- **TASK STATEMENT**:
No pictures go into the copy. Write out every line below exactly.
........
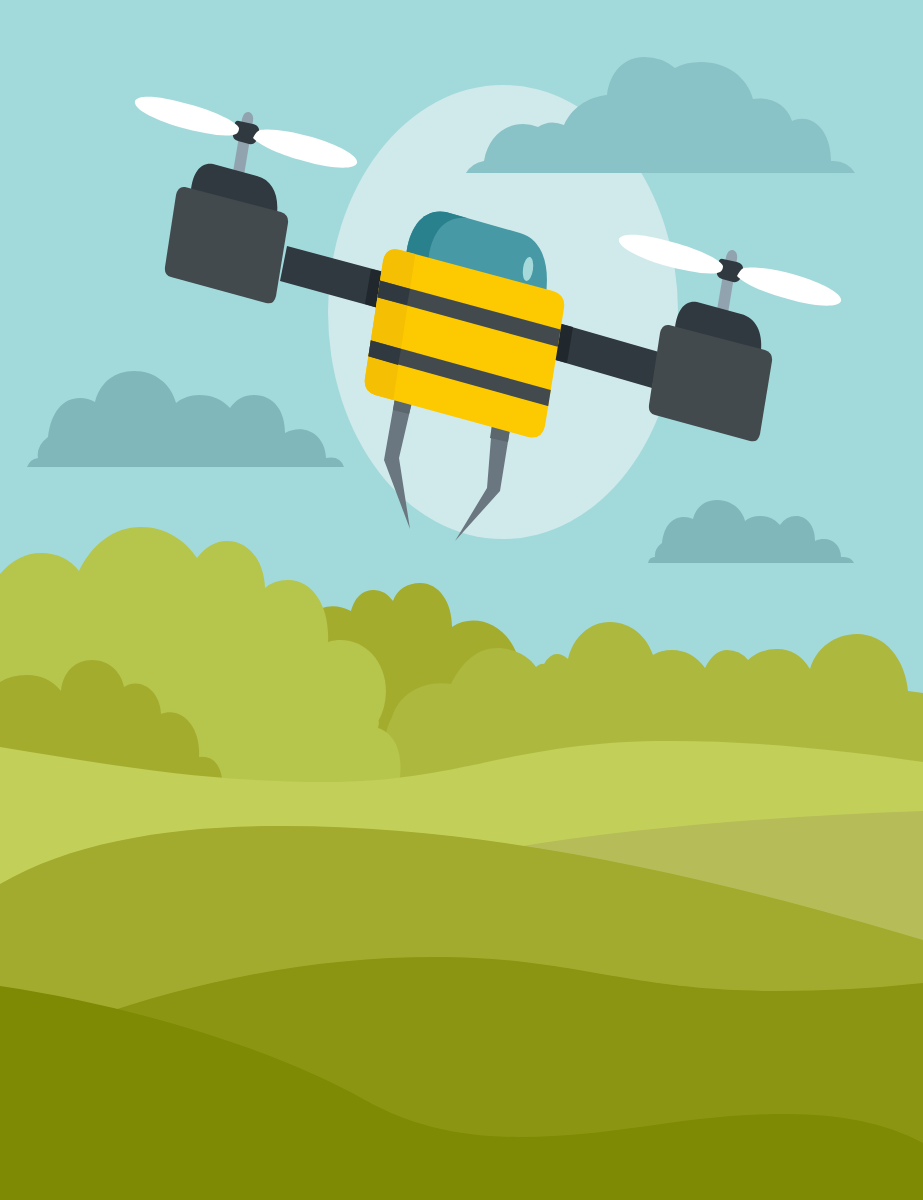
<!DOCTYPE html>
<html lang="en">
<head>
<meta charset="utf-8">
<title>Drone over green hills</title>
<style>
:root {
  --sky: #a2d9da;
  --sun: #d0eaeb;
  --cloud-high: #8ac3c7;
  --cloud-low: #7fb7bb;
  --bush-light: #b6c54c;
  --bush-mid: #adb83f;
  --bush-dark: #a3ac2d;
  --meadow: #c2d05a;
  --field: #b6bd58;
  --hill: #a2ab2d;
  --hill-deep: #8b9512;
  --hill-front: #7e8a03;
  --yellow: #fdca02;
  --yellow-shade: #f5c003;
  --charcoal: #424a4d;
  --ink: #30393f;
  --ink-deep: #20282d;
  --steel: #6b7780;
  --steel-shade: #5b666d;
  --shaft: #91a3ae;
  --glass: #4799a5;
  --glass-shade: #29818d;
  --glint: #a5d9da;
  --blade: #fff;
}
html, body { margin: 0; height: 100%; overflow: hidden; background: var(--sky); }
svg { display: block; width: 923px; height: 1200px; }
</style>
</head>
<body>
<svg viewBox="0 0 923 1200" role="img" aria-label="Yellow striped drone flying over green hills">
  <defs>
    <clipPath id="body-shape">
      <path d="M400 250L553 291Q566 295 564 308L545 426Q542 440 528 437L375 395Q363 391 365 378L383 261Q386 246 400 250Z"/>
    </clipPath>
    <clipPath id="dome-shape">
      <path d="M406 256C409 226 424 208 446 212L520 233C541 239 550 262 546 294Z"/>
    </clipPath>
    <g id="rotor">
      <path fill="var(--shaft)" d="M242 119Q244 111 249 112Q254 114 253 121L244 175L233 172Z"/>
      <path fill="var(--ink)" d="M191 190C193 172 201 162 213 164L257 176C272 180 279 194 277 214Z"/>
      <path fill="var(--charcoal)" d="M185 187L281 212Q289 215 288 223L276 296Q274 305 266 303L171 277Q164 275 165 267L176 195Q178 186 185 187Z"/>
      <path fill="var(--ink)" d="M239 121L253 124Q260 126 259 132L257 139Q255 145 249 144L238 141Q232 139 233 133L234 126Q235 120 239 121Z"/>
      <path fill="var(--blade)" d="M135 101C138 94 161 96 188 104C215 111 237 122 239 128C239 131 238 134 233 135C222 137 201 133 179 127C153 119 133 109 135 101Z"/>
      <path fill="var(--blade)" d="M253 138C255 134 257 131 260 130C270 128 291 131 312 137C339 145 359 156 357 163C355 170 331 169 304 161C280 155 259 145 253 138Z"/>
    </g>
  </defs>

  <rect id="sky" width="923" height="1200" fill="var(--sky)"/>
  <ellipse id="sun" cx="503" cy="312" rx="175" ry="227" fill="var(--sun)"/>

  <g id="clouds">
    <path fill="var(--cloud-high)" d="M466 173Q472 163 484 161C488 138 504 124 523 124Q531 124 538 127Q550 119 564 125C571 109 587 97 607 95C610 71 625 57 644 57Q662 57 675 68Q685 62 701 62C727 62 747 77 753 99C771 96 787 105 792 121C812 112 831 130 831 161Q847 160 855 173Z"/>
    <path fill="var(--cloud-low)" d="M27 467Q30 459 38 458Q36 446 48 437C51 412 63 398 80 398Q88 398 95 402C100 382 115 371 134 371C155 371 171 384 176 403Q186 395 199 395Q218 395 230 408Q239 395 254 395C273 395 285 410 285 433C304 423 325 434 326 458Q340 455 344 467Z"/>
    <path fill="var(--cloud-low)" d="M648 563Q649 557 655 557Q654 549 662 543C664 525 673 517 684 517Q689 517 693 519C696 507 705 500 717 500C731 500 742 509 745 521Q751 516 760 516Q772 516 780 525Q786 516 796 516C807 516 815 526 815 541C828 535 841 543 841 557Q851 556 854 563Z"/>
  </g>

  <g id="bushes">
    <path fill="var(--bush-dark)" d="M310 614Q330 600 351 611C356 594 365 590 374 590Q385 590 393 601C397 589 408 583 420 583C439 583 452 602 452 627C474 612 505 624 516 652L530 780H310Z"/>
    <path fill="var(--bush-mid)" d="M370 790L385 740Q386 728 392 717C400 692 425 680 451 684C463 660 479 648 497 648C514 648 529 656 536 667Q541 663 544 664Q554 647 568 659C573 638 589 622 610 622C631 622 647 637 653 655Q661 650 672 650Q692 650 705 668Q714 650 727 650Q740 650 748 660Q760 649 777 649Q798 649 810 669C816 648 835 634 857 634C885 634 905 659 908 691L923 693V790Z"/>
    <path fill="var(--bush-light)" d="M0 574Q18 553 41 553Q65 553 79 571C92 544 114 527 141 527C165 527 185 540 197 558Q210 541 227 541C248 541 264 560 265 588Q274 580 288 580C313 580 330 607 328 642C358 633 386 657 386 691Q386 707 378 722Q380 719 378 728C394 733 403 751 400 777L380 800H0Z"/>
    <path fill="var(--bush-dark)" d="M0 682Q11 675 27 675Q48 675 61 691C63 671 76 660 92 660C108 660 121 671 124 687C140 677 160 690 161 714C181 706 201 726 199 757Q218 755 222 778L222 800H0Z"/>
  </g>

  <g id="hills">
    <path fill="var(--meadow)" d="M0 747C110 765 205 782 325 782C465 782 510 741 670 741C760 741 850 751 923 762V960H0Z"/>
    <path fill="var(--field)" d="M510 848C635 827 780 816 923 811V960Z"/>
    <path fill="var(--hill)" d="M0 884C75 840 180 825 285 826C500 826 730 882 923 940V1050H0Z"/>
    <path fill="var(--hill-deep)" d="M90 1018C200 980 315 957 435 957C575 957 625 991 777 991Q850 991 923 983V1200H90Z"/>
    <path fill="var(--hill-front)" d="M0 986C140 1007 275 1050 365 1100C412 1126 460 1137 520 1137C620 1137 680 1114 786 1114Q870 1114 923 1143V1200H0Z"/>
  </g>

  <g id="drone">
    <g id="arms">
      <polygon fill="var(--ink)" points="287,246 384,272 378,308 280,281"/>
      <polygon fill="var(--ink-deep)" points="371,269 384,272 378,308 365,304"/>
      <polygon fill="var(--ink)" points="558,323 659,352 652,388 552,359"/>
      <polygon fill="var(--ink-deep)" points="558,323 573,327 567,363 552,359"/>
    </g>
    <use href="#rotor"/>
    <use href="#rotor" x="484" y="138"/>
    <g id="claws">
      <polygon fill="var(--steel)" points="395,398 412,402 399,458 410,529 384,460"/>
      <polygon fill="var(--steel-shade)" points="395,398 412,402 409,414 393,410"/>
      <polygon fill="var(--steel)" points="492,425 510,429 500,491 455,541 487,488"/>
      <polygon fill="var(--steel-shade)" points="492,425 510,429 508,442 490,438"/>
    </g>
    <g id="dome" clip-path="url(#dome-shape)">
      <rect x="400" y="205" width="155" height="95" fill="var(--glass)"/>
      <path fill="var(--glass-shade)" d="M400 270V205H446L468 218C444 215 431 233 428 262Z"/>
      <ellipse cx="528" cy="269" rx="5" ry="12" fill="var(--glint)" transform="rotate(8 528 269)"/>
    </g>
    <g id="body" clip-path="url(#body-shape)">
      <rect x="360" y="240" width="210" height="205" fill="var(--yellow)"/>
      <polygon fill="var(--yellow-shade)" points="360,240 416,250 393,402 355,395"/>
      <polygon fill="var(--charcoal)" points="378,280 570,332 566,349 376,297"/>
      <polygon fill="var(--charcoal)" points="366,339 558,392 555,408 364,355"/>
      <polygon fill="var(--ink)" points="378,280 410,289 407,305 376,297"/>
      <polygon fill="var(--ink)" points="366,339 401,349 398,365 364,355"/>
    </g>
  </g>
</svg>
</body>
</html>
........
- **EXERCISE ANSWER**:
<!DOCTYPE html>
<html lang="en">
<head>
<meta charset="utf-8">
<title>Drone over green hills</title>
<style>
:root {
  --sky: #a2d9da;
  --sun: #d0eaeb;
  --cloud-high: #8ac3c7;
  --cloud-low: #7fb7bb;
  --bush-light: #b6c54c;
  --bush-mid: #adb83f;
  --bush-dark: #a3ac2d;
  --meadow: #c2d05a;
  --field: #b6bd58;
  --hill: #a2ab2d;
  --hill-deep: #8b9512;
  --hill-front: #7e8a03;
  --yellow: #fdca02;
  --yellow-shade: #f5c003;
  --charcoal: #424a4d;
  --ink: #30393f;
  --ink-deep: #20282d;
  --steel: #6b7780;
  --steel-shade: #5b666d;
  --shaft: #91a3ae;
  --glass: #4799a5;
  --glass-shade: #29818d;
  --glint: #a5d9da;
  --blade: #fff;
}
html, body { margin: 0; height: 100%; overflow: hidden; background: var(--sky); }
svg { display: block; width: 923px; height: 1200px; }
</style>
</head>
<body>
<svg viewBox="0 0 923 1200" role="img" aria-label="Yellow striped drone flying over green hills">
  <defs>
    <clipPath id="body-shape">
      <path d="M400 250L553 291Q566 295 564 308L545 426Q542 440 528 437L375 395Q363 391 365 378L383 261Q386 246 400 250Z"/>
    </clipPath>
    <clipPath id="dome-shape">
      <path d="M406 256C409 226 424 208 446 212L520 233C541 239 550 262 546 294Z"/>
    </clipPath>
    <g id="rotor">
      <path fill="var(--shaft)" d="M242 119Q244 111 249 112Q254 114 253 121L244 175L233 172Z"/>
      <path fill="var(--ink)" d="M191 190C193 172 201 162 213 164L257 176C272 180 279 194 277 214Z"/>
      <path fill="var(--charcoal)" d="M185 187L281 212Q289 215 288 223L276 296Q274 305 266 303L171 277Q164 275 165 267L176 195Q178 186 185 187Z"/>
      <path fill="var(--ink)" d="M239 121L253 124Q260 126 259 132L257 139Q255 145 249 144L238 141Q232 139 233 133L234 126Q235 120 239 121Z"/>
      <path fill="var(--blade)" d="M135 101C138 94 161 96 188 104C215 111 237 122 239 128C239 131 238 134 233 135C222 137 201 133 179 127C153 119 133 109 135 101Z"/>
      <path fill="var(--blade)" d="M253 138C255 134 257 131 260 130C270 128 291 131 312 137C339 145 359 156 357 163C355 170 331 169 304 161C280 155 259 145 253 138Z"/>
    </g>
  </defs>

  <rect id="sky" width="923" height="1200" fill="var(--sky)"/>
  <ellipse id="sun" cx="503" cy="312" rx="175" ry="227" fill="var(--sun)"/>

  <g id="clouds">
    <path fill="var(--cloud-high)" d="M466 173Q472 163 484 161C488 138 504 124 523 124Q531 124 538 127Q550 119 564 125C571 109 587 97 607 95C610 71 625 57 644 57Q662 57 675 68Q685 62 701 62C727 62 747 77 753 99C771 96 787 105 792 121C812 112 831 130 831 161Q847 160 855 173Z"/>
    <path fill="var(--cloud-low)" d="M27 467Q30 459 38 458Q36 446 48 437C51 412 63 398 80 398Q88 398 95 402C100 382 115 371 134 371C155 371 171 384 176 403Q186 395 199 395Q218 395 230 408Q239 395 254 395C273 395 285 410 285 433C304 423 325 434 326 458Q340 455 344 467Z"/>
    <path fill="var(--cloud-low)" d="M648 563Q649 557 655 557Q654 549 662 543C664 525 673 517 684 517Q689 517 693 519C696 507 705 500 717 500C731 500 742 509 745 521Q751 516 760 516Q772 516 780 525Q786 516 796 516C807 516 815 526 815 541C828 535 841 543 841 557Q851 556 854 563Z"/>
  </g>

  <g id="bushes">
    <path fill="var(--bush-dark)" d="M310 614Q330 600 351 611C356 594 365 590 374 590Q385 590 393 601C397 589 408 583 420 583C439 583 452 602 452 627C474 612 505 624 516 652L530 780H310Z"/>
    <path fill="var(--bush-mid)" d="M370 790L385 740Q386 728 392 717C400 692 425 680 451 684C463 660 479 648 497 648C514 648 529 656 536 667Q541 663 544 664Q554 647 568 659C573 638 589 622 610 622C631 622 647 637 653 655Q661 650 672 650Q692 650 705 668Q714 650 727 650Q740 650 748 660Q760 649 777 649Q798 649 810 669C816 648 835 634 857 634C885 634 905 659 908 691L923 693V790Z"/>
    <path fill="var(--bush-light)" d="M0 574Q18 553 41 553Q65 553 79 571C92 544 114 527 141 527C165 527 185 540 197 558Q210 541 227 541C248 541 264 560 265 588Q274 580 288 580C313 580 330 607 328 642C358 633 386 657 386 691Q386 707 378 722Q380 719 378 728C394 733 403 751 400 777L380 800H0Z"/>
    <path fill="var(--bush-dark)" d="M0 682Q11 675 27 675Q48 675 61 691C63 671 76 660 92 660C108 660 121 671 124 687C140 677 160 690 161 714C181 706 201 726 199 757Q218 755 222 778L222 800H0Z"/>
  </g>

  <g id="hills">
    <path fill="var(--meadow)" d="M0 747C110 765 205 782 325 782C465 782 510 741 670 741C760 741 850 751 923 762V960H0Z"/>
    <path fill="var(--field)" d="M510 848C635 827 780 816 923 811V960Z"/>
    <path fill="var(--hill)" d="M0 884C75 840 180 825 285 826C500 826 730 882 923 940V1050H0Z"/>
    <path fill="var(--hill-deep)" d="M90 1018C200 980 315 957 435 957C575 957 625 991 777 991Q850 991 923 983V1200H90Z"/>
    <path fill="var(--hill-front)" d="M0 986C140 1007 275 1050 365 1100C412 1126 460 1137 520 1137C620 1137 680 1114 786 1114Q870 1114 923 1143V1200H0Z"/>
  </g>

  <g id="drone">
    <g id="arms">
      <polygon fill="var(--ink)" points="287,246 384,272 378,308 280,281"/>
      <polygon fill="var(--ink-deep)" points="371,269 384,272 378,308 365,304"/>
      <polygon fill="var(--ink)" points="558,323 659,352 652,388 552,359"/>
      <polygon fill="var(--ink-deep)" points="558,323 573,327 567,363 552,359"/>
    </g>
    <use href="#rotor"/>
    <use href="#rotor" x="484" y="138"/>
    <g id="claws">
      <polygon fill="var(--steel)" points="395,398 412,402 399,458 410,529 384,460"/>
      <polygon fill="var(--steel-shade)" points="395,398 412,402 409,414 393,410"/>
      <polygon fill="var(--steel)" points="492,425 510,429 500,491 455,541 487,488"/>
      <polygon fill="var(--steel-shade)" points="492,425 510,429 508,442 490,438"/>
    </g>
    <g id="dome" clip-path="url(#dome-shape)">
      <rect x="400" y="205" width="155" height="95" fill="var(--glass)"/>
      <path fill="var(--glass-shade)" d="M400 270V205H446L468 218C444 215 431 233 428 262Z"/>
      <ellipse cx="528" cy="269" rx="5" ry="12" fill="var(--glint)" transform="rotate(8 528 269)"/>
    </g>
    <g id="body" clip-path="url(#body-shape)">
      <rect x="360" y="240" width="210" height="205" fill="var(--yellow)"/>
      <polygon fill="var(--yellow-shade)" points="360,240 416,250 393,402 355,395"/>
      <polygon fill="var(--charcoal)" points="378,280 570,332 566,349 376,297"/>
      <polygon fill="var(--charcoal)" points="366,339 558,392 555,408 364,355"/>
      <polygon fill="var(--ink)" points="378,280 410,289 407,305 376,297"/>
      <polygon fill="var(--ink)" points="366,339 401,349 398,365 364,355"/>
    </g>
  </g>
</svg>
</body>
</html>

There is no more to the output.